Brent oil declined to its lowest in five months before a report that may show U.S. stockpiles climbed to the highest level since 1990 and after economic confidence in the euro area fell more than forecast.
Brent futures dropped below $105 a barrel in London for the first time since Dec. 20. In the U.S., prices are heading for the biggest monthly drop in more than three years. American crude inventories rose 800,000 barrels to 383.3 million last week, according to the median estimate of eight analysts in a Bloomberg News survey before the Energy Department report tomorrow. Economic confidence in the euro area fell to its lowest since 2009, a European Commission report today showed.
“Investors are pulling out with increasing problems in the euro zone,” said Thina Margethe Saltvedt, an analyst at Nordea Bank AB in Oslo. “That’s pulling the market lower. The U.S. market seems to be more-than-well-supplied.”
Brent oil for July settlement fell as much as $2.14, or 2 percent, to $104.54 a barrel on the London-based ICE Futures Europe exchange. It was at $104.96 at 1:17 p.m. London time. The European benchmark contract’s premium to West Texas Intermediate narrowed to $15.59 from $15.92 yesterday.
WTI crude for July delivery on the New York Mercantile Exchange was down $1.39, or 1.5 percent, at $89.37. The contract yesterday slid 10 cents to $90.76, the lowest close since May 24. Prices are down 15 percent this month, the biggest drop since December 2008.
Oil in New York has long-term technical support at $89.83 a barrel, according to data compiled by Bloomberg. On the weekly chart, that’s the 50 percent Fibonacci retracement of the drop to $32.40 in December 2008 from an intraday record high of $147.27 in July that year. Buy orders tend to be clustered near chart-support levels.
“Demand out of the U.S. and the euro zone has been very soft,” David Lennox, an analyst at Fat Prophets in Sydney, said in a telephone interview. “For the foreseeable future, barring any supply-side shocks, oil will stay around $90 a barrel. If there’s going to be any movement, it’s not likely to be up.”
U.S. gasoline stockpiles probably fell 250,000 barrels last week, according to the Bloomberg survey before tomorrow’s Energy Department report. Distillate supplies, a category that includes heating oil and diesel, will likely remain unchanged at 119.5 million barrels, the survey shows.
Gasoline Pump Prices

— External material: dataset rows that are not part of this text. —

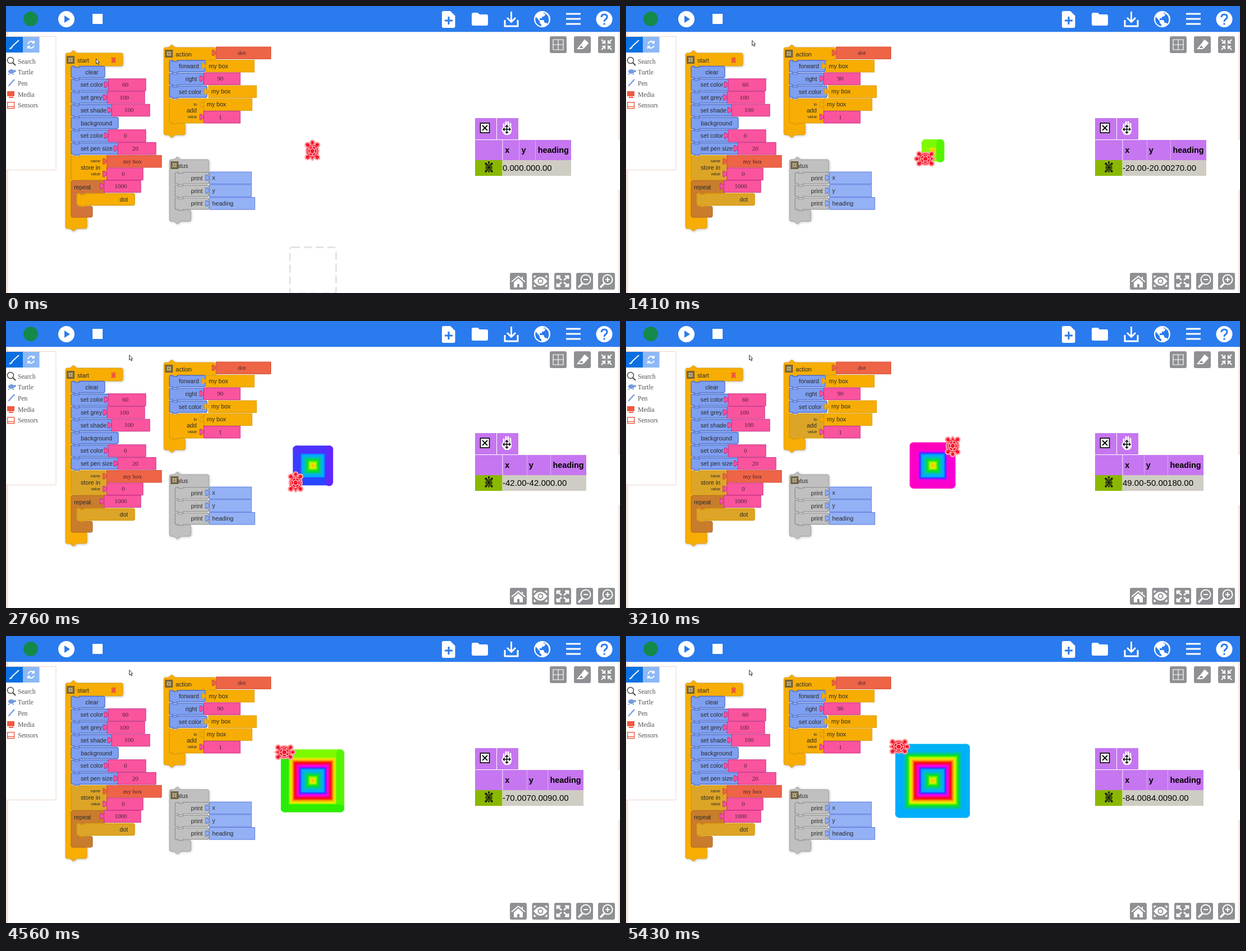
An HTML page with a canvas that plays this animation: 1093 by 512 pixels, repeating every 5.46 s.

```html
<!DOCTYPE html>
<html lang="en">
<head>
<meta charset="utf-8">
<title>Turtle spiral</title>
<style>
html, body { margin: 0; width: 100%; height: 100%; overflow: hidden; background: #fff; }
canvas, svg { position: absolute; left: 0; top: 0; width: 1093px; height: 512px; }
svg text { font-family: "Liberation Sans", Arial, sans-serif; font-size: 10.7px; fill: #2b2b2b; }
svg text.serif { font-family: "Liberation Serif", "Times New Roman", serif; font-size: 11px; fill: #4a2230; }
svg text.small { font-size: 7px; }
svg text.menu { font-size: 11.6px; fill: #555; }
.hat { filter: drop-shadow(1px 1px 2px rgba(0, 0, 0, .24)); }
#table { position: absolute; left: 884px; top: 239px; display: flex; font: 15px "Liberation Sans", Arial, sans-serif; color: #000; }
#table b { display: block; height: 36px; line-height: 36px; padding: 0 4.3px; font-size: 14.4px; background: #c676f0; box-shadow: inset 1px 0 #dcaef6; }
#table span { display: block; height: 28px; line-height: 28px; background: #cfcdc3; white-space: nowrap; }
</style>
</head>
<body>
<canvas id="paper" width="1093" height="512"></canvas>
<svg id="scene" viewBox="0 0 1093 512"></svg>
<div id="table">
  <div><b>x</b><span id="sx">0.00</span></div>
  <div><b>y</b><span id="sy">0.00</span></div>
  <div><b>heading</b><span id="sh">0.00</span></div>
</div>
<script>
const LOOP = 5460, TICK = 30;
const $ = id => document.getElementById(id);

// ---- static scene ----
const skin = {
  blue: ['#7f9ff0', '#4c70cc'], value: ['#94b1f5', '#5574dc'], pink: ['#fa549e', '#c42a84'],
  gold: ['#f7ad03', '#d99a08'], coral: ['#ed6446', '#cf4d33'], brown: ['#d2743a', '#a95a24'],
  grey: ['#bfc0bf', '#939593']
};
const paint = c => `fill="${skin[c][0]}" stroke="${skin[c][1]}"`;
const text = (x, y, s, anchor = 'start', cls = '') =>
  `<text x="${x}" y="${y}" text-anchor="${anchor}" class="${cls}">${s}</text>`;
const rect = (x, y, w, h, fill, more = '') =>
  `<rect x="${x}" y="${y}" width="${w}" height="${h}" fill="${fill}" ${more}/>`;
const line = (d, color, width = 2, more = '') =>
  `<path d="${d}" fill="none" stroke="${color}" stroke-width="${width}" ${more}/>`;
const shape = (d, fill) => `<path d="${d}" fill="${fill}"/>`;

// C-shaped block; a cusp makes it the start of a stack
function clamp(x, y, w, foot, bottom, color, cusp = 5, id = '') {
  return `<path id="${id}" class="${cusp ? 'hat' : ''}" ${paint(color)} stroke-width=".8" d="M${x + 3} ${y}h5l6 ${-cusp}l6 ${cusp}
    H${x + w - 3}q3 0 3 3V${y + 20}q0 3 -3 3H${x + 25}v2h-8v-2H${x + 13}q-3 0 -3 3V${foot - 3}q0 3 3 3
    H${x + 35}q3 0 3 3V${bottom - 3}q0 3 -3 3H${x + 20}l-6 ${cusp}l-6 ${-cusp}H${x + 3}q-3 0 -3 -3V${y + 3}q0 -3 3 -3z"/>`;
}
function block(x, y, right, h, color, label, labelX, id = '') {
  return `<path id="${id}" ${paint(color)} stroke-width="1.3" d="M${x + 3} ${y}h3v2h8v-2H${right - 3}q3 0 3 3V${y + h - 3}
    q0 3 -3 3H${x + 14}v2h-8v-2h-3q-3 0 -3 -3V${y + 3}q0 -3 3 -3z"/>` +
    (label ? text(labelX, y + 14, label, 'end') : '');
}
function arg(x, y, right, color, label, mode = 'serif', h = 21.5) {
  const tab = `<path ${paint(color)} d="M${x} ${y + 8}h-3.5v-2.5h-3.5v10h3.5v-2.5h3.5z"/>`;
  const body = rect(x, y, right - x, h, skin[color][0], `stroke="${skin[color][1]}" stroke-width=".9"`);
  return tab + body + (mode === 'serif' ? text((x + right) / 2 - 3, y + 14, label, 'middle', 'serif') : text(x + 5, y + 14, label));
}
const collapse = (x, y) => rect(x, y, 14, 14, '#6b5b38', 'opacity=".9"') +
  line(`M${x + 3} ${y + 3}l3 3v-3m0 3h-3M${x + 11} ${y + 3}l-3 3v-3m0 3h3M${x + 3} ${y + 11}l3 -3v3m0 -3h-3M${x + 11} ${y + 11}l-3 -3v3m0 -3h3`, '#ddd3b5', 1);

function turtle(fill, ink, halo = 'none') {
  const limbs = [[-8.5, -10], [8.5, -10], [-8.5, 12], [8.5, 12]].map(([x, y]) => `<circle cx="${x}" cy="${y}" r="3"/>`).join('');
  const body = `${limbs}<ellipse cy="-14" rx="2.6" ry="3"/><path d="M-2 12L0 16L2 12z"/><ellipse cy="1" rx="10" ry="11"/>`;
  return `<g fill="${halo}" stroke="${halo}" stroke-width="5" stroke-linejoin="round">${body}</g><g fill="${fill}">${body}</g>` +
    `<ellipse cy="1" rx="8" ry="9" fill="none" stroke="${ink}" stroke-width="1.3"/>` +
    line('M0 -4L4 -1.5V3.5L0 6L-4 3.5V-1.5zM0 -4V-8M4 -1.5L7 -4M4 3.5L7 6M0 6V10M-4 3.5L-7 6M-4 -1.5L-7 -4', ink, 1.3);
}

function toolbar() {
  const w = '#fff', b = '#2a7bee';
  return rect(0, 46, 1093, 1, '#dbe4f2') + rect(0, 0, 1093, 46, b) +
    '<circle cx="44" cy="23" r="13" fill="#138a4a"/>' +
    `<circle cx="107.5" cy="23.5" r="14.5" fill="${w}"/>` + shape('M104 17L114 23.5L104 30z', b) +
    rect(154, 14, 18, 18, w) +
    shape('M779 9H791L799.5 17.5V36Q799.5 39 796.5 39H779Q776 39 776 36V12Q776 9 779 9z', w) + line('M788 19V33M781 26H795', b, 3) +
    shape('M832 12H840L843 15H855Q858 15 858 18V32Q858 35 855 35H832Q829 35 829 32V15Q829 12 832 12z', w) +
    line('M888 25V36H911V25', w, 3) + line('M899.5 10V27M892 21L899.5 28.5L907 21', w, 3) +
    `<circle cx="954.5" cy="23.5" r="14.5" fill="${w}"/>` +
    shape('M943 19L950 27V30L953 33V36Q943 34 942 24zM955 12H960V16L957 19H954V22H950V25H957L959 30H962L964 32Q968 26 965 18L961 14z', b) +
    line('M997 14H1023M997 23H1023M997 32H1023', w, 3) +
    `<circle cx="1065" cy="23.5" r="14.5" fill="${w}"/>` +
    line('M1060 20Q1060 15 1065 15Q1070 15 1070 19.5Q1070 22 1067 24Q1065 25.5 1065 28', b, 3) + rect(1063.5, 30.5, 3, 3, b);
}

function sidebar() {
  const edge = '#f8e4db', red = '#ef5a41', names = ['Search', 'Turtle', 'Pen', 'Media', 'Sensors'];
  return rect(0, 47, 4, 465, edge) + rect(1090, 47, 3, 192, edge) + rect(1090, 328, 3, 184, edge) +
    rect(0, 54.5, 89, 238, '#fff', 'stroke="#f0d5ca"') +
    rect(0, 55, 30, 28, '#0a70e2') + rect(30, 55, 29.5, 28, '#8cb8f6') +
    line('M11 72L23 61', '#fff', 1.8) + line('M6 76Q10 76 11 72', '#fff', 2.4) +
    line('M39 68Q41 63 45 63Q48 63 50 66M50 62V66H46M50 71Q48 75 44 75Q41 75 39 72M39 76V72H43', '#fff', 1.8) +
    '<circle cx="8" cy="97" r="5.5" fill="none" stroke="#444" stroke-width="1.4"/>' + line('M12 101L17 106', '#444', 2) +
    '<ellipse cx="9.5" cy="117" rx="5.5" ry="4" fill="#739be0"/><circle cx="16" cy="116" r="2" fill="#739be0"/>' +
    line('M5 121V123M13 121V123', '#739be0', 2) +
    line('M5 142L15 131', '#7c9de8', 2.5) + line('M3 143L6 142', '#7c9de8', 1) +
    rect(2, 152, 13, 9, red) + line('M5 163H13', red, 2) +
    rect(2.7, 171.7, 12, 11, '#fff', `stroke="${red}" stroke-width="1.4"`) + line('M3 179.5H14', red, 1.4) +
    names.map((s, i) => text(21, 102.5 + i * 19.7, s, 'start', 'serif menu')).join('');
}

function startStack() {
  const row = i => 107.5 + i * 22.75;
  const numbers = [[1, 'set color', 182, '60', 249], [2, 'set grey', 180, '100', 247], [3, 'set shade', 188, '100', 256],
    [5, 'set color', 182, '0', 249], [6, 'set pen size', 199, '20', 267]];
  return clamp(106, 84, 102, 376, 397, 'gold') + collapse(108, 89) + text(127, 101, 'start') +
    `<g transform="translate(191.5 96.5) scale(.33)">${turtle('#e8203a', '#ffc070')}</g>` +
    block(116, row(0), 176, 20.5, 'blue', 'clear', 164.5) +
    block(116, row(4), 200, 20.5, 'blue', 'background', 189) +
    numbers.map(([i, label, x, n, r]) => block(116, row(i), x + 1, 20.5, 'blue', label, x - 9) + arg(x, row(i) - .5, r, 'pink', n)).join('') +
    block(116, 266.8, 181, 43.5, 'gold', '', 0, 'store') +
    text(168, 279, 'name', 'end', 'small') + text(168, 292, 'store in', 'end') + text(168, 302, 'value', 'end', 'small') +
    arg(179.5, 266.5, 277, 'coral', 'my box') + arg(179.5, 289, 244, 'pink', '0') +
    clamp(116, 311.5, 60, 357, 377, 'brown', 0, 'repeat') + text(121, 327, 'repeat') + arg(174.5, 311, 240, 'pink', '1000') +
    block(126, 334.5, 229, 21, 'gold', 'dot', 217, 'dot');
}

function actionStack() {
  return clamp(281, 74, 92, 209, 230, 'gold') + collapse(283, 78) + text(302, 90, 'action') + arg(374, 73, 471.5, 'coral', 'dot') +
    block(291, 97, 355, 20.5, 'blue', 'forward', 343.5) + arg(356, 96.5, 442, 'gold', 'my box', 'sans') +
    block(291, 119.8, 352, 20.5, 'blue', 'right', 340) + arg(352, 119, 417, 'pink', '90') +
    block(291, 142.5, 358, 20.5, 'blue', 'set color', 348) + arg(360.5, 142, 446, 'gold', 'my box', 'sans') +
    block(291, 165.3, 352, 43.5, 'gold', '', 0, 'add') +
    text(340, 178, 'to', 'end', 'small') + text(339.5, 190, 'add', 'end') + text(340, 200, 'value', 'end', 'small') +
    arg(352.5, 165, 438, 'gold', 'my box', 'sans') + arg(352, 187.5, 417, 'pink', '1');
}

function statusStack() {
  return clamp(291, 274, 70, 364, 384, 'grey') + text(324, 289, 'status', 'end') + collapse(293, 277) +
    ['x', 'y', 'heading'].map((s, i) => block(301, 296.7 + i * 22.8, 361, 20.5, 'grey', 'print', 350) +
      arg(362, 296 + i * 22.8, i < 2 ? 437 : 443, 'value', s, 'sans')).join('');
}

function buttons() {
  const box = (x, y, d) => rect(x, y, 30, 30, '#8f9093', 'rx="3"') +
    `<g transform="translate(${x + 15} ${y + 15})" fill="none" stroke="#fff" stroke-width="2">${d}</g>`;
  const lens = sign => `<circle cx="2" cy="-3" r="8.5"/><path d="M-4 4L-11 11" stroke-width="3.5"/><path d="${sign}"/>`;
  return box(968, 54, '<path stroke-width="1.2" d="M-9 -9H9V9H-9zM0 -9V9M-9 0H9"/>') +
    box(1011, 54, '<path fill="#fff" d="M-2 0L4 -8L10 -3L3 5z"/><path d="M-2 0L-8 7H0L3 5"/>') +
    box(1054, 54, '<path d="M-9 -9L-3 -3V-8M-3 -3H-8M9 -9L3 -3V-8M3 -3H8M-9 9L-3 3V8M-3 3H-8M9 9L3 3V8M3 3H8"/>') +
    box(897, 476, '<path d="M-12 1L0 -9L12 1M7 -8V-4"/><path fill="#fff" stroke="none" d="M-8 2L0 -5L8 2V11H2V5H-2V11H-8z"/>') +
    box(936.5, 476, '<path fill="#fff" d="M-11 0Q0 -14 11 0Q0 14 -11 0z"/><circle r="4" stroke="#8f9093"/><path d="M-11 -6V-9H-8M11 -6V-9H8M-11 6V9H-8M11 6V9H8"/>') +
    box(976, 476, '<path stroke-width="2.8" d="M-10 -4V-9H-4M4 -9H10V-4M10 4V9H4M-4 9H-10V4M-8 -7L-2 -2M8 -7L2 -2M-8 7L-2 2M8 7L2 2"/>') +
    box(1015, 476, lens('M-2 -3H6')) + box(1054, 476, lens('M-2 -3H6M2 -7V1'));
}

function tableFrame() {
  const p = '#c676f0';
  return rect(835, 200, 38, 38, p) + rect(874, 200, 38, 38, p) + rect(835, 239, 48.5, 36, p) + rect(835, 275, 48.5, 28, '#8ab800') +
    rect(844.5, 209, 16, 17, '#fff', 'stroke="#000" stroke-width="1.6"') + line('M848 213L857 222M857 213L848 222', '#000', 1.8) +
    line('M886 220V211M890 218V207M894 218V207M898 220V210', '#fff', 2.8, 'stroke-linecap="round"') +
    shape('M884 217H900V223Q899 229 894 230H889Q885 228 882 221z', '#fff') +
    line('M891.5 213V227M885 220H898M889 215.5L891.5 213L894 215.5M889 224.5L891.5 227L894 224.5M887.5 217.5L885 220L887.5 222.5M895.5 217.5L898 220L895.5 222.5', '#000', 1.4) +
    `<g transform="translate(859.5 287.5) scale(.62)">${turtle('#111', '#8ab800')}</g>`;
}

$('scene').innerHTML = sidebar() + toolbar() + buttons() + tableFrame() +
  rect(505.5, 430.5, 82, 82, 'none', 'id="trash" rx="4" stroke="#e4e4e4" stroke-width="3" stroke-dasharray="14 7"') +
  startStack() + actionStack() + statusStack() +
  `<g id="turtle">${turtle('#f5142d', '#ffc4c4', '#ffa0a0')}</g>` +
  '<path id="cursor" d="M0 0V9L2 7.2L3.6 10.5L5 9.8L3.5 6.6H6z" fill="#fff" stroke="#222" stroke-width=".9"/>';

// ---- motion ----
function track(keys, t) {
  const i = keys.findIndex(k => k[0] > t);
  if (i === 0) return keys[0].slice(1);
  if (i < 0) return keys[keys.length - 1].slice(1);
  const a = keys[i - 1], b = keys[i], f = (t - a[0]) / (b[0] - a[0]);
  return a.slice(1).map((v, j) => v + (b[j + 1] - v) * f);
}
const pace = [[150, -.99], [192, 0], [1410, 39.3], [2310, 68.7], [3210, 98.3], [3780, 114.95], [4560, 140.95], [5430, 168.95]];
const mouse = [[150, 160.5, 94], [690, 226, 61.5], [1410, 224.5, 61.5], [2310, 221.5, 61.5], [2610, 219.5, 60.7]];
const hues = [[0, 255, 0, 80], [6, 250, 5, 30], [12, 250, 70, 10], [13, 254, 84, 10], [19, 255, 180, 0], [27, 238, 235, 0],
  [36, 125, 250, 0], [38, 45, 238, 0], [48, 0, 212, 85], [56, 0, 195, 170], [62, 0, 180, 235], [67, 0, 173, 255], [74, 0, 160, 255],
  [78, 40, 70, 255], [83, 130, 20, 255], [88, 235, 0, 245], [96, 255, 0, 190], [100, 255, 0, 80]];

// corner of the square spiral reached after n steps
function corner(n) {
  if (n < 1) return [0, 0];
  const k = 2 * Math.floor(n / 4);
  return [[-k, k], [k + 1, k], [k + 1, -k - 2], [-k - 2, -k - 2]][n % 4];
}
const heading = n => (n + 1) * 90 % 360;
const SCALE = .71, toStage = ([x, y]) => [546.1 + x * SCALE, 257.7 - y * SCALE];

const pen = $('paper').getContext('2d');
pen.lineCap = 'round';
pen.lineWidth = 20 * SCALE;
let drawn = -1;
function drawSpiral(n) {
  if (n === drawn) return;
  drawn = n;
  pen.clearRect(0, 0, 1093, 512);
  for (let i = 1; i <= n; i++) {
    pen.strokeStyle = `rgb(${track(hues, (i - 1) % 100).map(Math.round)})`;
    pen.beginPath();
    pen.moveTo(...toStage(corner(i - 1)));
    pen.lineTo(...toStage(corner(i)));
    pen.stroke();
  }
}

const tint = (id, on, lit, dim) => $(id).setAttribute('fill', on ? dim : lit);
function show(now) {
  const t = Math.floor(now % LOOP / TICK) * TICK;
  const u = track(pace, t)[0];
  const since = lag => Math.max(-1, Math.floor(u - lag));
  const step = since(0), turned = since(.5);
  // the sprite follows late on even steps
  const late = step % 2 ? 0 : .9;
  const at = since(late), facing = heading(since(Math.max(late, .5)));

  drawSpiral(since(.9));
  const [px, py] = toStage(corner(at));
  $('turtle').setAttribute('transform', `translate(${px} ${py}) rotate(${facing}) translate(-.7 0)`);
  const [x, y] = corner(step);
  $('sx').textContent = x.toFixed(2);
  $('sy').textContent = y.toFixed(2);
  $('sh').textContent = heading(turned).toFixed(2);

  const [mx, my] = track(mouse, t);
  $('cursor').setAttribute('transform', `translate(${mx} ${my})`);
  $('trash').style.opacity = Math.max(0, Math.min(1, (660 - t) / 510));
  const running = t > 150;
  for (const id of ['store', 'dot']) tint(id, running, skin.gold[0], '#dda527');
  tint('repeat', running, skin.brown[0], '#c97d2c');
  tint('add', step % 13 === 6 || (step - 1) % 13 === 6, skin.gold[0], '#dda527');
}
const begin = performance.now();
function loop() {
  show(performance.now() - begin);
  requestAnimationFrame(loop);
}
loop();
</script>
</body>
</html>
```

The American Petroleum Institute will release separate inventory data today. The API collects stockpile information on a voluntary basis from operators of refineries, bulk terminals and pipelines. The government requires that reports be filed with the Energy Department for its weekly survey.
U.S. gasoline at the pump fell below year-earlier levels for the sixth straight week, the Energy Department said in a weekly retail report yesterday. The national average price for regular gasoline dropped 4.5 cents to $3.669 a gallon from a week earlier, it said.
BNP Paribas cut its 2012 price forecast for New York crude by $7 to $100 a barrel, and its estimates for Brent by $4 to $115 a barrel, as Europe’s debt crisis worsened, according to an e-mailed report. Prices will still advance in the third quarter because of sanctions against Iran and shrinking spare production capacity in the Organization of Petroleum Exporting Countries, the bank said.
Economic confidence in the euro area declined in May to the lowest since October 2009. An index of executive and consumer sentiment in the 17-nation euro area fell to 90.6 from a revised 92.9 in April, the European Commission in Brussels said today. That’s below the 91.9 forecast by economists, according to the median of 28 estimates in a Bloomberg News survey.